> **TASK ITEM**: Using the records below, filter for lines that contain the string "fract" and copy them out.

RECORDED DATA below:

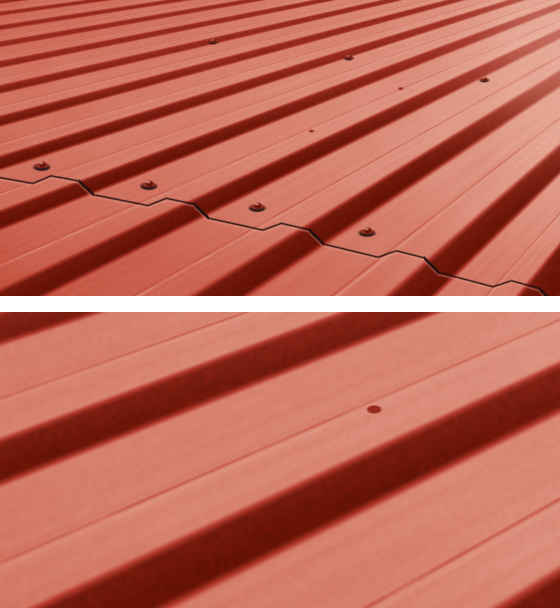
Top: the whole. Bottom: its middle third, enlarged.
This texture is drawn by a WebGL 1 fragment shader. Its source:

```glsl
precision highp float;
// Red ribbed metal roof seen in perspective: ribs fan out from a vanishing point,
// with equal spacing on the roof plane. A stepped sheet overlap, rows of screws,
// fine creases, brushed grain and a glare at the upper right complete it.
uniform vec2 u_resolution;

const float VIEW_HEIGHT = 4.04;               // canvas height in scene units, y down
const vec2 VANISH = vec2(11.5, -1.4);
const vec3 DEEP_RED = vec3(0.79, 0.37, 0.30);
const vec3 PALE_RED = vec3(0.88, 0.60, 0.53);
const vec3 RIM_RED = vec3(0.73, 0.24, 0.19);
const vec3 SHADE_NEAR = vec3(0.40, 0.07, 0.02);
const vec3 SHADE_FAR = vec3(0.58, 0.16, 0.12);
const vec3 GAP_BLACK = vec3(0.13, 0.06, 0.06);

float hash(vec2 p) {
  p = fract(p * vec2(0.1031, 0.1137));
  p += dot(p, p.yx + 33.3);
  return fract((p.x + p.y) * p.x * 7.3);
}

float noise(vec2 p) {
  vec2 i = floor(p), f = fract(p);
  f = f * f * (3.0 - 2.0 * f);
  return mix(mix(hash(i), hash(i + vec2(1.0, 0.0)), f.x),
             mix(hash(i + vec2(0.0, 1.0)), hash(i + 1.0), f.x), f.y);
}

float ramp(float a, float b, float x) { return clamp((x - a) / (b - a), 0.0, 1.0); }

// Soft stripe of the given half width around zero
float stripe(float d, float halfWidth, float soft) {
  return 1.0 - smoothstep(halfWidth - soft, halfWidth + soft, abs(d));
}

float ellipse(vec2 p, vec2 radius, float px) {
  float d = (length(p / radius) - 1.0) * radius.y;
  return 1.0 - smoothstep(-px, px, d);
}

// Rib index, from the slope of the ray to the vanishing point
float ribIndex(float slope) {
  float n = (2.31 - 1.0 / (slope + 0.05)) / 0.43;
  return n + 0.34 * smoothstep(0.9, 1.3, slope);  // nearest sheet bows
}

// Height of the overlap edge, stepping down and up over each rib
float overlapY(float x) {
  float k = (x - 0.7) / 1.57, p = fract(k);
  float rise = ramp(0.24, 0.37, p) - ramp(0.84, 1.0, p);
  return 2.40 + 0.29 * k + 0.017 * k * k + 0.15 * rise;
}

vec3 addScrew(vec3 color, vec2 p, float r, float px) {
  color = mix(color, GAP_BLACK, 0.9 * ellipse(p - vec2(0.0, 0.12 * r), vec2(r, 0.45 * r), px));
  color = mix(color, RIM_RED * 0.85, ellipse(p + vec2(0.0, 0.10 * r), vec2(0.85, 0.30) * r, px));
  color = mix(color, SHADE_NEAR, ellipse(p + vec2(-0.08, 0.22) * r, vec2(0.45, 0.38) * r, px));
  return mix(color, PALE_RED, 0.8 * ellipse(p + vec2(0.08, 0.42) * r, vec2(0.28, 0.16) * r, px));
}

void main() {
  float px = VIEW_HEIGHT / u_resolution.y;
  vec2 q = vec2(gl_FragCoord.x, u_resolution.y - gl_FragCoord.y) * px;

  // Roof coordinates: t is zero at the middle of a shaded rib side
  float reach = VANISH.x - q.x;
  float slope = (q.y - VANISH.y) / reach;
  float n = ribIndex(slope);
  float t = fract(n + 0.5) - 0.5;
  float u = 1.0 / (slope + 0.05);
  float aa = px * u * u / 0.43 * length(vec2(1.0, slope)) / reach;

  // Painted flats, paler to the right and toward the glare
  float glare = exp(-dot(q - vec2(7.7, 0.6), q - vec2(7.7, 0.6)) / 2.6);
  float light = 0.12 + 0.095 * q.x + 0.06 * (VIEW_HEIGHT - q.y);
  light -= 0.35 * smoothstep(2.2, 4.0, q.y) + 0.2 * smoothstep(1.2, 0.0, q.y) * (1.0 - glare);
  float streak = noise(vec2(n * 24.0, 30.0 / reach));
  float grain = noise(q * 45.0);
  light += 0.14 * (streak - 0.5) + 0.10 * (grain - 0.5) + 0.12 * (noise(q * 2.0) - 0.5);
  float ribTop = smoothstep(0.56, 0.60, fract(n));
  vec3 color = mix(DEEP_RED, PALE_RED, light + 0.07 * ribTop + 0.25 * glare);

  // Twin crease where each pan meets the next rib
  float crease = fract(n) - 0.57;
  float wear = 0.4 + 0.6 * noise(vec2(floor(n) * 7.0, q.x * 5.0));
  color = mix(color, RIM_RED, 0.55 * wear * stripe(crease, 0.009, aa));
  color = mix(color, PALE_RED, 0.55 * wear * stripe(crease - 0.03, 0.012, aa));

  // Shaded rib sides with a red rim, fading with distance and glare
  float far = smoothstep(2.4, 0.2, q.y);
  vec3 shade = mix(SHADE_NEAR, SHADE_FAR, clamp(far + 0.35 * ramp(0.06, -0.14, t), 0.0, 1.0));
  shade *= 0.94 + 0.12 * grain;
  float fade = 1.0 - 0.7 * glare;
  color = mix(color, RIM_RED, fade * stripe(t, 0.152, aa + 0.014));
  color = mix(color, shade, fade * stripe(t, 0.125, aa + 0.022));

  // Sheet overlap: dark gap, thicker on steep steps, with a pale lip below
  float edge = overlapY(q.x);
  float tilt = (overlapY(q.x + 0.01) - overlapY(q.x - 0.01)) / 0.02;
  float gap = (q.y - edge) / length(vec2(1.0, tilt));
  color = mix(color, PALE_RED, 0.4 * stripe(gap - 0.028, 0.012, px));
  color = mix(color, GAP_BLACK, 0.95 * stripe(gap, 0.010 + 0.009 * ramp(0.4, 0.9, tilt), px));

  // Screw rows: near the overlap, far up the roof, and tiny rivets between
  for (int i = 0; i < 4; i++) {
    float k = float(i);
    color = addScrew(color, q - vec2(0.57 + 1.45 * k + 0.01 * k * k, 2.27 + 0.24 * k + 0.02 * k * k), 0.11, px);
    if (i < 3) color = addScrew(color, q - vec2(2.91 + 1.85 * k, 0.57 + 0.18 * k + 0.04 * k * k), 0.06, px);
    if (i < 2) color = mix(color, SHADE_FAR, ellipse(q - vec2(4.25 + 1.22 * k, 1.79 - 0.58 * k), vec2(0.032, 0.018), px));
  }
  gl_FragColor = vec4(color, 1.0);
}
```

End of RECORDED DATA.

> **ANSWER TO THE EXERCISE**:
  p = fract(p * vec2(0.1031, 0.1137));
  return fract((p.x + p.y) * p.x * 7.3);
  vec2 i = floor(p), f = fract(p);
  float k = (x - 0.7) / 1.57, p = fract(k);
  float t = fract(n + 0.5) - 0.5;
  float ribTop = smoothstep(0.56, 0.60, fract(n));
  float crease = fract(n) - 0.57;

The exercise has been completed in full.